PROMPT: Copy out lines with the word "slate" from the material that follows.

★ ★ ★

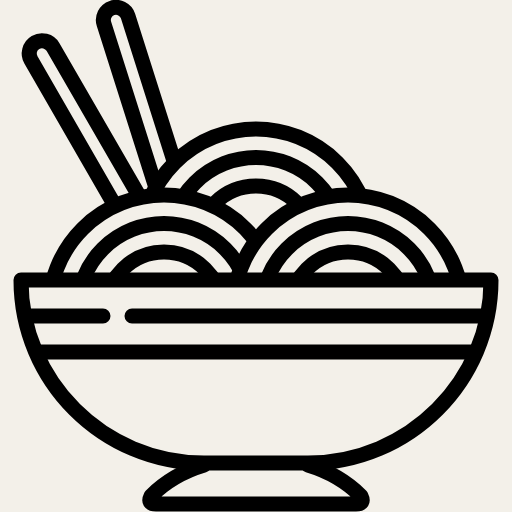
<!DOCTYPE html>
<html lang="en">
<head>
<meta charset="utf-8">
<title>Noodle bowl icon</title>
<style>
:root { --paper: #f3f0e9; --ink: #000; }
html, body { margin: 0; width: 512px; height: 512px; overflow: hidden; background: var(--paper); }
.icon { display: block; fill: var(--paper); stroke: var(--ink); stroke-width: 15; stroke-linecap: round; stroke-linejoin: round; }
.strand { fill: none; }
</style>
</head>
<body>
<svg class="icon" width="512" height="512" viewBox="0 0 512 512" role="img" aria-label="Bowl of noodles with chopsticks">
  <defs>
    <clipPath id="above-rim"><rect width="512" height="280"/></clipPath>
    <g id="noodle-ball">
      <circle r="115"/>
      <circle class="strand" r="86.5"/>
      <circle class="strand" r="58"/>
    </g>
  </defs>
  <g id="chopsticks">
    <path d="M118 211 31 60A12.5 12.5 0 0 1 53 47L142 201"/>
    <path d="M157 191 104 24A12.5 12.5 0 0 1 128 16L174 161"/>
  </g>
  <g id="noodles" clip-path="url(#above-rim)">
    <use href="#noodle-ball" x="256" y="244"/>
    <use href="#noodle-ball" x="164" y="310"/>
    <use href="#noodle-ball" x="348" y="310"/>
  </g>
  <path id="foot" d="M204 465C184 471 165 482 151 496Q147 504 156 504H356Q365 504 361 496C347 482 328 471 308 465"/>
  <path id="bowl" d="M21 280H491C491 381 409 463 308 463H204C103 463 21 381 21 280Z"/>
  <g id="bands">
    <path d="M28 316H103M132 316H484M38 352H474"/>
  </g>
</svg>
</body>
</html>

★ ★ ★

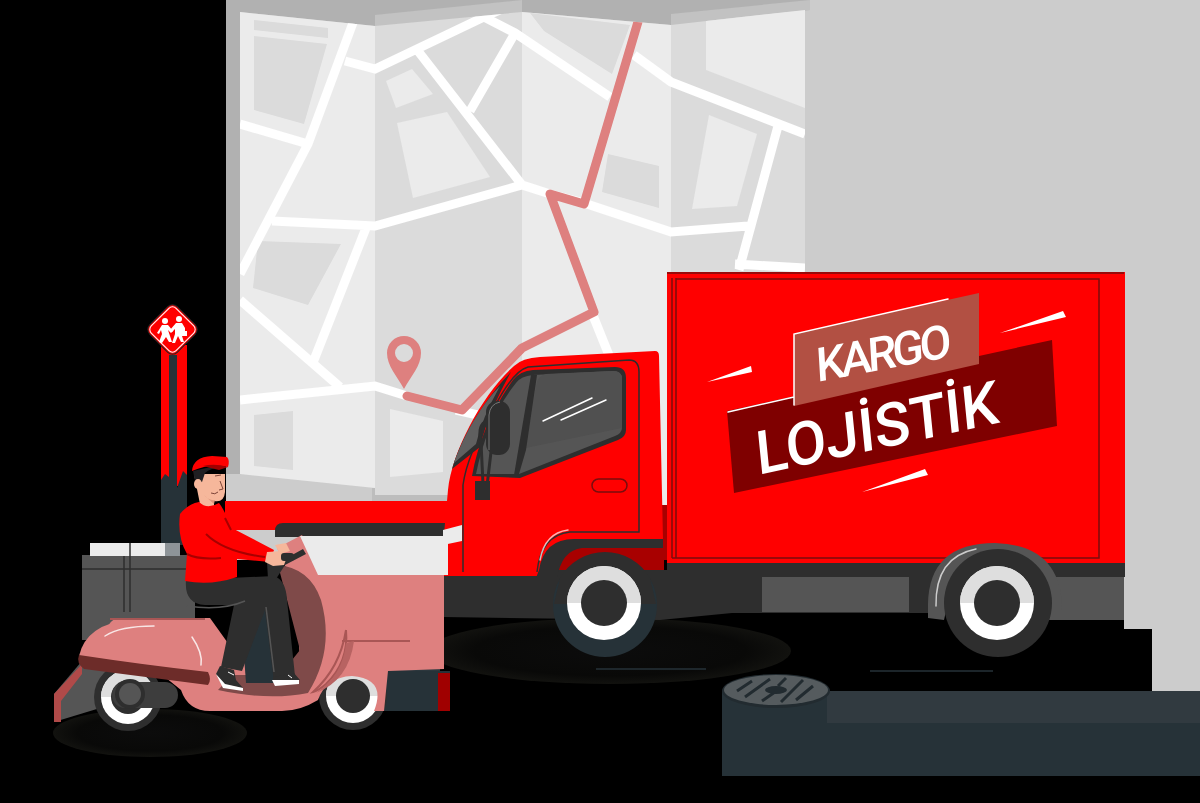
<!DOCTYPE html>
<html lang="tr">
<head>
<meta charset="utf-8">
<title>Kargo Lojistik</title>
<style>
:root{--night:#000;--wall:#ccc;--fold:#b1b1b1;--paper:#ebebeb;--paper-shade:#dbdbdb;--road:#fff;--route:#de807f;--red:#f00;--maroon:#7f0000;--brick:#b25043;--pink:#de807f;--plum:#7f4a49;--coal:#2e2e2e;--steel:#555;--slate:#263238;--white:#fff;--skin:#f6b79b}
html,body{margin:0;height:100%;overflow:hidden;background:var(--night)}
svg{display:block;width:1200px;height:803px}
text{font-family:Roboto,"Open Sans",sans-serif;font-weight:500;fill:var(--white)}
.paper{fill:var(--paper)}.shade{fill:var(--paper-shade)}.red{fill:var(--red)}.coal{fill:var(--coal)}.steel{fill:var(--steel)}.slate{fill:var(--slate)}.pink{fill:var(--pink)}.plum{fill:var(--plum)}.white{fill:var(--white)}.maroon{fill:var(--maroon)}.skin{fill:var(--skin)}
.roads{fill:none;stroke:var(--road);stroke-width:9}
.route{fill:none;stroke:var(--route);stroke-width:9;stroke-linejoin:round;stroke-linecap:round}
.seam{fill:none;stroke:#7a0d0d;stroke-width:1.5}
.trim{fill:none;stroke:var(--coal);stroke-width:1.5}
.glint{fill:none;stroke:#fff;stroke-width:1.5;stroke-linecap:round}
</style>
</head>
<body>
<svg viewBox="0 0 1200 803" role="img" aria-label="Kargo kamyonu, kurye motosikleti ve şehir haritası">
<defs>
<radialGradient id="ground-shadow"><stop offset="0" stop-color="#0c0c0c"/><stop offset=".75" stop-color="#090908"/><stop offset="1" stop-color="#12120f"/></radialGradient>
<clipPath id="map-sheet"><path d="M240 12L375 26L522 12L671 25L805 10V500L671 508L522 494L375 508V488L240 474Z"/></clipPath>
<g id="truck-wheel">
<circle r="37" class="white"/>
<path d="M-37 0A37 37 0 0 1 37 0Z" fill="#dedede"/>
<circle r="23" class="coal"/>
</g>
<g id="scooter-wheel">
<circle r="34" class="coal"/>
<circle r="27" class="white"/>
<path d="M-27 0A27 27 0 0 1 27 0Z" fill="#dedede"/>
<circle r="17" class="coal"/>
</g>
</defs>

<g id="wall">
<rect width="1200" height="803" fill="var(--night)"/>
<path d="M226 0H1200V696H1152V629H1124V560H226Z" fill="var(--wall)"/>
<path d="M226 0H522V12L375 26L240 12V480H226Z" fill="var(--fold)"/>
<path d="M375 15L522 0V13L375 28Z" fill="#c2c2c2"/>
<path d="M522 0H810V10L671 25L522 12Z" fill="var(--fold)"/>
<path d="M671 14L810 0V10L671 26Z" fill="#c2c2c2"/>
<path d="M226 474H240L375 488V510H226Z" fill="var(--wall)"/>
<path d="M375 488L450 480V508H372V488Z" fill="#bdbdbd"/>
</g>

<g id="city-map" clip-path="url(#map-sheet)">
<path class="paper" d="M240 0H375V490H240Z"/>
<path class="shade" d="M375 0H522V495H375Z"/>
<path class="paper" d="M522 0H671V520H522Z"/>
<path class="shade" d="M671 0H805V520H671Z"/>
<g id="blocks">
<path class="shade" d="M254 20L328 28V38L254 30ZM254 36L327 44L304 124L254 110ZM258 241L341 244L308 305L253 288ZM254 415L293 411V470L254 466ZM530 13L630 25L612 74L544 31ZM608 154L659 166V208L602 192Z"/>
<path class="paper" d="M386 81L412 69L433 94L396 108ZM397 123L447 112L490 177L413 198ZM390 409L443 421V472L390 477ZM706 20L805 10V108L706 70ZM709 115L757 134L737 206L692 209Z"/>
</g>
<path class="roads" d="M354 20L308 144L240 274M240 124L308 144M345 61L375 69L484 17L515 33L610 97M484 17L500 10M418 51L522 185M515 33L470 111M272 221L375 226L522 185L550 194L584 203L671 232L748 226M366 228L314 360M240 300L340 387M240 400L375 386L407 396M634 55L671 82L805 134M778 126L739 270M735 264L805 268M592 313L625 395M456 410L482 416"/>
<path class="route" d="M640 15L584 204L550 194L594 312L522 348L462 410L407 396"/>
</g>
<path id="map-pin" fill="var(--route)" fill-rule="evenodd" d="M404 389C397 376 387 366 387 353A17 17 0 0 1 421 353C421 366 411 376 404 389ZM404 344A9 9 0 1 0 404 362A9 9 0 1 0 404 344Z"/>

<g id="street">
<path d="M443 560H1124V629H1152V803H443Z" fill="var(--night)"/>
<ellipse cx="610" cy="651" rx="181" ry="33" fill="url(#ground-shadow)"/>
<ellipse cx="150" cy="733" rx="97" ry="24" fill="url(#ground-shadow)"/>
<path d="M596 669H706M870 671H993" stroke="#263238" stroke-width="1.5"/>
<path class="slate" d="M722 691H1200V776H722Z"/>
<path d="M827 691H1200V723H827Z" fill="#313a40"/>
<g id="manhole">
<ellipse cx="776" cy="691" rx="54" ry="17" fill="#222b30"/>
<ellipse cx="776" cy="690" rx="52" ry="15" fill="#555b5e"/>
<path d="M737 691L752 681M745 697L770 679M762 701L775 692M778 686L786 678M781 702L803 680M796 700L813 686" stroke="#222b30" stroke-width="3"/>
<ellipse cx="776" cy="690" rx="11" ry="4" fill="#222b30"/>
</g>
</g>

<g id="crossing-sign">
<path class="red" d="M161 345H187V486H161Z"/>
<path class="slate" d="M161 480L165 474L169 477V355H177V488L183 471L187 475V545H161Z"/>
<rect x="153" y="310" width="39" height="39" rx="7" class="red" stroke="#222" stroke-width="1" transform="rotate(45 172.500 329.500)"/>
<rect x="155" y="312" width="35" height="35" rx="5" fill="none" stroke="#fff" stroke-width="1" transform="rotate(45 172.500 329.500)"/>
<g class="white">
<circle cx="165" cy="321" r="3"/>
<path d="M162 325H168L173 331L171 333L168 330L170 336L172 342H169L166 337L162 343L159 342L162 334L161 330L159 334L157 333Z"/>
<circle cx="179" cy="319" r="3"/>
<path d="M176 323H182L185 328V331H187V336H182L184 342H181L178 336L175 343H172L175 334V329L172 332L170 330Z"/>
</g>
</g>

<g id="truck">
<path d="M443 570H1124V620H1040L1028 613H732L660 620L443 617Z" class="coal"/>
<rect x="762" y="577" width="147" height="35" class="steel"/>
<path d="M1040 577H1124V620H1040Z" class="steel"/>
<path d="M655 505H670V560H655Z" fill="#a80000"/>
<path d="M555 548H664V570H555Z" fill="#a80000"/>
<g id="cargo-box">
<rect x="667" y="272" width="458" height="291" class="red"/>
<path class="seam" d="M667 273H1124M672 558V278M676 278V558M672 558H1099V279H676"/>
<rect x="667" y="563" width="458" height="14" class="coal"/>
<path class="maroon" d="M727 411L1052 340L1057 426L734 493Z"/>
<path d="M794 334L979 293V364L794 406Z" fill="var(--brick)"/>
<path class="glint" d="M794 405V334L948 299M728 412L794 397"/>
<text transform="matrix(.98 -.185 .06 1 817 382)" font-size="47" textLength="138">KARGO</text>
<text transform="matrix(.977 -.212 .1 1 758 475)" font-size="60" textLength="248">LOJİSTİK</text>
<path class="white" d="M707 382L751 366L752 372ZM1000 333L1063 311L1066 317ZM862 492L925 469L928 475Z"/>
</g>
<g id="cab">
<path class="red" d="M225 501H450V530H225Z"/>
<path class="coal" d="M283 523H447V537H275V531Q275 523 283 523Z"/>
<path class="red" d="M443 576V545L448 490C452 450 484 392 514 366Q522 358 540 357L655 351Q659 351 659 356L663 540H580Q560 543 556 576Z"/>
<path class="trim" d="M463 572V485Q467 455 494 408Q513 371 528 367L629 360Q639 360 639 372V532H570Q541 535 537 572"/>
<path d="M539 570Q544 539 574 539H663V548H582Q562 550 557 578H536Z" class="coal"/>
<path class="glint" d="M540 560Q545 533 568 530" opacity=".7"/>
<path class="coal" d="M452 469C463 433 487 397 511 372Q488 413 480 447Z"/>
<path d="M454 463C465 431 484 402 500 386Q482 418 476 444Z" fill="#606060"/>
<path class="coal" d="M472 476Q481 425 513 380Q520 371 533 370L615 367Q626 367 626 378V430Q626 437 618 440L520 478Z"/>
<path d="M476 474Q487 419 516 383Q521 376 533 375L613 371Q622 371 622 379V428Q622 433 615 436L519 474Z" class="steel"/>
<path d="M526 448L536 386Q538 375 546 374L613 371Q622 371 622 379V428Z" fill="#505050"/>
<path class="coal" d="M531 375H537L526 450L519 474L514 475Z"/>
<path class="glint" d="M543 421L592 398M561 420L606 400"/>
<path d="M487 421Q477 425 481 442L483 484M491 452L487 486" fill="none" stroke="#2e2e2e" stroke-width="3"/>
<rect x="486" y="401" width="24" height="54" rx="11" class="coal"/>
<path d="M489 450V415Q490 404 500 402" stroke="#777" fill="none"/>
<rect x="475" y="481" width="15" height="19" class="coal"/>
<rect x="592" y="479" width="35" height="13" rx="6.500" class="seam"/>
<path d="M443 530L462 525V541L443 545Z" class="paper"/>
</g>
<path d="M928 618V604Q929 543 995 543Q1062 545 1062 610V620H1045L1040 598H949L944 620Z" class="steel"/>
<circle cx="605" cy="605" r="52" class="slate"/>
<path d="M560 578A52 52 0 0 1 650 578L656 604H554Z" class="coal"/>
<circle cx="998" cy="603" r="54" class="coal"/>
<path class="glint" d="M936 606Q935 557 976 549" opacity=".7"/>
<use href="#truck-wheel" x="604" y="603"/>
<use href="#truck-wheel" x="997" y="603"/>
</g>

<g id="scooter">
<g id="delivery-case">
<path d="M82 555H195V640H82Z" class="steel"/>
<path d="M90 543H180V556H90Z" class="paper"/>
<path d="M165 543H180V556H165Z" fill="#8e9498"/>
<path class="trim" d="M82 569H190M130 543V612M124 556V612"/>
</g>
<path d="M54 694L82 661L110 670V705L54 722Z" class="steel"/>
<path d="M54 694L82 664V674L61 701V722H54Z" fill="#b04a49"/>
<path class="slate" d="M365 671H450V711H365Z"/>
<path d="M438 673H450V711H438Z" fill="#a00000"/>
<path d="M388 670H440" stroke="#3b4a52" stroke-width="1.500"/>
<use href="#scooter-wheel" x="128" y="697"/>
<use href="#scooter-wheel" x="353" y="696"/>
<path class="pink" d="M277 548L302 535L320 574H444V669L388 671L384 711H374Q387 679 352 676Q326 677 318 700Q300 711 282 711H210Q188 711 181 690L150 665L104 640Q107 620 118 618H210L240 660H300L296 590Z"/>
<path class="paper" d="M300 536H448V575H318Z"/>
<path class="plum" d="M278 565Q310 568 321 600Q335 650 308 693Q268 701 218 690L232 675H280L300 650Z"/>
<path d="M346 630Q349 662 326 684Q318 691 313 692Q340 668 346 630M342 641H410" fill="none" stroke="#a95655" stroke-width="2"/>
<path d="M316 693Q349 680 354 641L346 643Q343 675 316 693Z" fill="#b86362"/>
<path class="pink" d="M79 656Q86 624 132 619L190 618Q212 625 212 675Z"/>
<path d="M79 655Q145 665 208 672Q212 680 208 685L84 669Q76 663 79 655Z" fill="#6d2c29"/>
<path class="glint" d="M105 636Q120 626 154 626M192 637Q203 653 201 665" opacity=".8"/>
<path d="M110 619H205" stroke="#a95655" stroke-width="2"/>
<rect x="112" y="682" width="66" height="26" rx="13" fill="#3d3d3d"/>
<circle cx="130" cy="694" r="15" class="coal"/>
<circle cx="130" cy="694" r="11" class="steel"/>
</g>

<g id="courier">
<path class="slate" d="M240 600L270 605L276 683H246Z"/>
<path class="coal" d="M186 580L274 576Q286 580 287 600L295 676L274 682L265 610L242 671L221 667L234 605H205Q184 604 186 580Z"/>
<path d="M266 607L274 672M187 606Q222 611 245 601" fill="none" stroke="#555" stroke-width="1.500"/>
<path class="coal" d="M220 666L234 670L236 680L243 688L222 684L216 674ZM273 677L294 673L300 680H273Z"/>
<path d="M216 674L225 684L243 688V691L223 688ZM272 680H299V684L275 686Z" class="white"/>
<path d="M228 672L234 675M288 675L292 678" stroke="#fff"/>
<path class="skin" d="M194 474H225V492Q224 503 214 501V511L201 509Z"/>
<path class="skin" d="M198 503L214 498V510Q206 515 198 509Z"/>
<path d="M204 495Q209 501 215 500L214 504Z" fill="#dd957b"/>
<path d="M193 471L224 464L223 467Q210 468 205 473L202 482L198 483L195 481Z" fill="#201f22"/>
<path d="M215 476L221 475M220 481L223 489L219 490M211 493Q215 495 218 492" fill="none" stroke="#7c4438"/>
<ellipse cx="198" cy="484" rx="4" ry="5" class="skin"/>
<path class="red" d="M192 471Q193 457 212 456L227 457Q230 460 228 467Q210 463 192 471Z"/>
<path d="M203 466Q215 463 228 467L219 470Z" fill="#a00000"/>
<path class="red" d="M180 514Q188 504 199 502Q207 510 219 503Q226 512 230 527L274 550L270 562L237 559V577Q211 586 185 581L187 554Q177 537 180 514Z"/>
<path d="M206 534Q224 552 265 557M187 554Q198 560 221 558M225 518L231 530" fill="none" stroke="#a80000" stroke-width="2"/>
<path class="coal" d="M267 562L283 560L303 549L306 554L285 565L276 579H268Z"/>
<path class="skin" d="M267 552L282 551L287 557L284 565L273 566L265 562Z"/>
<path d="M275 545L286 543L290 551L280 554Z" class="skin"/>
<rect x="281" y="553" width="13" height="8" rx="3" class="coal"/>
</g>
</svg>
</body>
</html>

★ ★ ★

RESULT FOR THIS EXERCISE:
:root{--night:#000;--wall:#ccc;--fold:#b1b1b1;--paper:#ebebeb;--paper-shade:#dbdbdb;--road:#fff;--route:#de807f;--red:#f00;--maroon:#7f0000;--brick:#b25043;--pink:#de807f;--plum:#7f4a49;--coal:#2e2e2e;--steel:#555;--slate:#263238;--white:#fff;--skin:#f6b79b}
.paper{fill:var(--paper)}.shade{fill:var(--paper-shade)}.red{fill:var(--red)}.coal{fill:var(--coal)}.steel{fill:var(--steel)}.slate{fill:var(--slate)}.pink{fill:var(--pink)}.plum{fill:var(--plum)}.white{fill:var(--white)}.maroon{fill:var(--maroon)}.skin{fill:var(--skin)}
<path class="slate" d="M722 691H1200V776H722Z"/>
<path class="slate" d="M161 480L165 474L169 477V355H177V488L183 471L187 475V545H161Z"/>
<circle cx="605" cy="605" r="52" class="slate"/>
<path class="slate" d="M365 671H450V711H365Z"/>
<path class="slate" d="M240 600L270 605L276 683H246Z"/>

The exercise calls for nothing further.